What about putting one of them in left field and spending a couple innings swapping for platoon advantage?

5 years ago
Reply to  Seth

I balked at this… then I realized the Indians will put Santana’s glove in left. With that low of a bar, how much worse could Allen/Miller be out there?

5 years ago
Reply to  Dolemite

While this is true, it also means taking Santana’s bat out of the lineup.

5 years ago
Reply to  Seth

The problem with this and the scenarios played out above is factoring in the NL rules. Francona has done multiple innings with his relievers so far in the playoffs because he doesn’t have to think about where the pitcher is batting.

Now that it is a factor, we would probably see some double switches. Does Francona sub out one of his top 6 hitters for a lesser hitter in order to get Miller multiple innings? Does he let either of them bat when Allen has 0 PAs and Miller has 0 PAs since 2011?

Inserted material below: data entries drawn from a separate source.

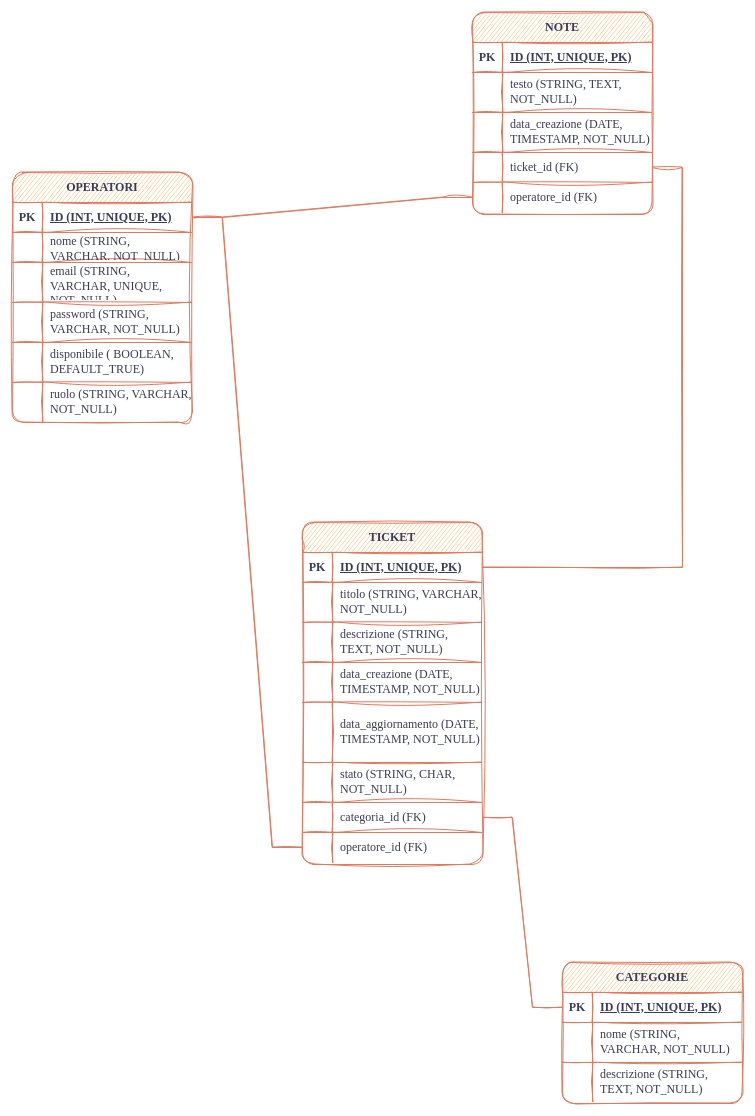
<!DOCTYPE html>
<html lang="it">
<head>
<meta charset="utf-8">
<title>Schema ER: operatori, ticket, note, categorie</title>
<style>
:root { --ink: #393c56; --stroke: #e07a5f; --hatch: #f2cc8f; --paper: #ffffff; }
* { box-sizing: border-box; margin: 0; padding: 0; }
html, body { width: 755px; height: 1116px; overflow: hidden; background: var(--paper); }
.diagram { position: relative; width: 755px; height: 1116px; overflow: hidden; color: var(--ink); font: 12px/14.6px "Liberation Serif", "Times New Roman", serif; }
.sketch { position: absolute; left: 0; top: 0; fill: none; stroke: var(--stroke); stroke-width: 1; stroke-linejoin: round; }
.entity { position: absolute; width: 180px; display: flex; flex-direction: column; }
.note { left: 472px; top: 12px; }
.operatori { left: 12px; top: 172px; }
.ticket { left: 302px; top: 522px; }
.categorie { left: 562px; top: 962px; }
.entity h2 { height: 30px; font-size: 12px; line-height: 30px; font-weight: 700; text-align: center; }
.field { display: flex; height: 40px; }
.field.short { height: 30px; }
.field.tall { height: 60px; }
.key { width: 30px; flex: none; line-height: 30px; text-align: center; font-weight: 700; }
.name { flex: none; width: 150px; margin: 2px 0; padding-left: 8px; overflow: hidden; white-space: nowrap; display: flex; flex-direction: column; justify-content: safe center; }
.name span { flex: none; }
.primary .name { font-weight: 700; text-decoration: underline; }
</style>
</head>
<body>
<main class="diagram">
<svg class="sketch" width="755" height="1116" viewBox="0 0 755 1116" aria-hidden="true">
  <defs>
    <pattern id="hatch" width="21" height="30" patternUnits="userSpaceOnUse">
      <path d="M-21 30L3 0M-17 30L7 0M-13 30L12 0M-8 30L16 0M-4 30L20 0M0 30L24 0M4 30L28 0M8 30L33 0M13 30L37 0M17 30L41 0" stroke="#f2cc8f" stroke-width=".8"/>
    </pattern>
    <path id="header-fill" d="M1 30V11Q1 1 11 1H169Q179 1 179 11V30Z" fill="url(#hatch)" stroke="none"/>
    <g id="rule-up"><path d="M0 .5H180"/><path d="M0 .5C18 -2 24 1 40 0C90 -5 140 -4 180 .5"/></g>
    <g id="rule-down"><path d="M0 .5Q60 -1 180 .5"/><path d="M0 .5C14 -1 26 1 34 0C80 5 130 4 180 0"/></g>
    <g id="rule-flat"><path d="M0 .5H180"/><path d="M0 0C16 2 30 -1 50 1Q110 3 180 0"/></g>
    <path id="divider-30" d="M30.5 0V30M30 0Q32 14 30 30"/>
    <path id="divider-40" d="M30.5 0V40M31 0Q28 20 31 40"/>
    <path id="divider-60" d="M30.5 0V60M30 0Q33 30 30 60"/>
  </defs>

  <g id="sketch-note" transform="translate(472 12)">
    <use href="#header-fill"/>
    <path d="M10 .5Q90 2 171 .5Q180 3 180.5 11Q182 100 180 190Q178 203 170 202.5H11Q1 200 .5 191Q2 90 .5 11Q2 1 14 .5"/>
    <path d="M13 0Q90 -1 172 0L181 12Q179 100 181 192Q181 201 171 202Q90 203 13 202Q0 201 1 190Q3 100 1 30Q-2 12 2 6Q6 0 13 0"/>
    <use href="#rule-flat" y="30"/><use href="#rule-up" y="60"/><use href="#rule-up" y="100"/><use href="#rule-up" y="140"/><use href="#rule-down" y="170"/>
    <use href="#divider-30" y="30"/><use href="#divider-40" y="60"/><use href="#divider-40" y="100"/><use href="#divider-30" y="140"/><use href="#divider-30" y="171"/>
  </g>

  <g id="sketch-operatori" transform="translate(12 172)">
    <use href="#header-fill"/>
    <path d="M10 .5Q90 2 170 .5Q180 3 180.5 11Q174 125 180.5 240Q178 250 170 250.5H11Q1 248 .5 239Q2 120 .5 11Q4 3 14 .5"/>
    <path d="M8 0Q90 -1 167 0Q181 4 181 14Q179 120 180 236Q180 253 174 252L166 250Q90 252 10 250Q-1 250 0 238Q-2 130 1 30Q-2 3 8 0"/>
    <use href="#rule-flat" y="30"/><use href="#rule-up" y="60"/><use href="#rule-up" y="90"/><use href="#rule-down" y="130"/><use href="#rule-up" y="170"/><use href="#rule-down" y="210"/>
    <use href="#divider-30" y="30"/><use href="#divider-30" y="60"/><use href="#divider-40" y="90"/><use href="#divider-40" y="130"/><use href="#divider-40" y="170"/><use href="#divider-40" y="210"/>
  </g>

  <g id="sketch-ticket" transform="translate(302 522)">
    <use href="#header-fill"/>
    <path d="M10 .5Q90 2 171 .5Q180 3 180.5 11Q178 170 181 332Q180 342 170 342.5H11Q1 340 .5 331Q2 170 .5 11Q1 2 13 .5"/>
    <path d="M14 0Q90 -2 168 0Q181 3 180 14Q186 170 181 330Q180 338 168 342Q90 347 13 342Q-2 340 0 328Q3 170 1 30Q4 24 0 17Q-1 -2 14 0"/>
    <use href="#rule-flat" y="30"/><use href="#rule-up" y="60"/><use href="#rule-down" y="100"/><use href="#rule-up" y="140"/><use href="#rule-down" y="180"/><use href="#rule-flat" y="240"/><use href="#rule-up" y="280"/><use href="#rule-up" y="310"/>
    <use href="#divider-30" y="30"/><use href="#divider-40" y="60"/><use href="#divider-40" y="100"/><use href="#divider-40" y="140"/><use href="#divider-60" y="180"/><use href="#divider-40" y="240"/><use href="#divider-30" y="280"/><path d="M30.5 310V341M31 310Q28 326 31 341"/>
  </g>

  <g id="sketch-categorie" transform="translate(562 962)">
    <use href="#header-fill"/>
    <path d="M10 .5Q90 4 171 .5Q180 3 180.5 11Q179 70 181 131Q178 141 170 141.5H11Q1 139 .5 131Q2 70 .5 11Q3 0 12 0"/>
    <path d="M9 0Q90 1 168 0Q184 1 181 14Q183 70 180 130Q180 140 168 141Q90 140 14 142Q0 141 0 130Q-1 70 1 34Q-3 2 9 0"/>
    <use href="#rule-flat" y="30"/><use href="#rule-flat" y="60"/><use href="#rule-flat" y="100"/>
    <use href="#divider-30" y="30"/><use href="#divider-40" y="60"/><use href="#divider-40" y="100"/>
  </g>

  <g id="relations">
    <path d="M192 217.5H222.5L442 197.5H472M192 217Q210 215 222 217L443 197Q454 193 472 197"/>
    <path d="M192 217.5H222.5L272.5 847.5H302M192 218Q208 216 222 217L272 847Q286 846 302 847"/>
    <path d="M652 167.5Q668 172 682.5 167.5V567.5H482M652 167Q670 166 682 167Q681 380 682.5 567Q640 569 600 568T482 567"/>
    <path d="M482 817.5H512.5L532.5 1007.5H562M482 817Q500 819 512 817Q522 910 532.5 1007Q546 1009 562 1007"/>
  </g>
</svg>

<section class="entity note">
  <h2>NOTE</h2>
  <div class="field short primary"><b class="key">PK</b><div class="name"><span>ID (INT, UNIQUE, PK)</span></div></div>
  <div class="field"><b class="key"></b><div class="name"><span>testo (STRING, TEXT,<br>NOT_NULL)</span></div></div>
  <div class="field"><b class="key"></b><div class="name"><span>data_creazione (DATE,<br>TIMESTAMP, NOT_NULL)</span></div></div>
  <div class="field short"><b class="key"></b><div class="name"><span>ticket_id (FK)</span></div></div>
  <div class="field short"><b class="key"></b><div class="name"><span>operatore_id (FK)</span></div></div>
</section>

<section class="entity operatori">
  <h2>OPERATORI</h2>
  <div class="field short primary"><b class="key">PK</b><div class="name"><span>ID (INT, UNIQUE, PK)</span></div></div>
  <div class="field short"><b class="key"></b><div class="name"><span>nome (STRING,<br>VARCHAR, NOT_NULL)</span></div></div>
  <div class="field"><b class="key"></b><div class="name"><span>email (STRING,<br>VARCHAR, UNIQUE,<br>NOT_NULL)</span></div></div>
  <div class="field"><b class="key"></b><div class="name"><span>password (STRING,<br>VARCHAR, NOT_NULL)</span></div></div>
  <div class="field"><b class="key"></b><div class="name"><span>disponibile ( BOOLEAN,<br>DEFAULT_TRUE)</span></div></div>
  <div class="field"><b class="key"></b><div class="name"><span>ruolo (STRING, VARCHAR,<br>NOT_NULL)</span></div></div>
</section>

<section class="entity ticket">
  <h2>TICKET</h2>
  <div class="field short primary"><b class="key">PK</b><div class="name"><span>ID (INT, UNIQUE, PK)</span></div></div>
  <div class="field"><b class="key"></b><div class="name"><span>titolo (STRING, VARCHAR,<br>NOT_NULL)</span></div></div>
  <div class="field"><b class="key"></b><div class="name"><span>descrizione (STRING,<br>TEXT, NOT_NULL)</span></div></div>
  <div class="field"><b class="key"></b><div class="name"><span>data_creazione (DATE,<br>TIMESTAMP, NOT_NULL)</span></div></div>
  <div class="field tall"><b class="key"></b><div class="name"><span>data_aggiornamento (DATE,<br>TIMESTAMP, NOT_NULL)</span></div></div>
  <div class="field"><b class="key"></b><div class="name"><span>stato (STRING, CHAR,<br>NOT_NULL)</span></div></div>
  <div class="field short"><b class="key"></b><div class="name"><span>categoria_id (FK)</span></div></div>
  <div class="field short"><b class="key"></b><div class="name"><span>operatore_id (FK)</span></div></div>
</section>

<section class="entity categorie">
  <h2>CATEGORIE</h2>
  <div class="field short primary"><b class="key">PK</b><div class="name"><span>ID (INT, UNIQUE, PK)</span></div></div>
  <div class="field"><b class="key"></b><div class="name"><span>nome (STRING,<br>VARCHAR, NOT_NULL)</span></div></div>
  <div class="field"><b class="key"></b><div class="name"><span>descrizione (STRING,<br>TEXT, NOT_NULL)</span></div></div>
</section>
</main>
</body>
</html>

If he swapped them for the platoon advantage for 3+ innings, he’s essentially providing two outs in the order offensively.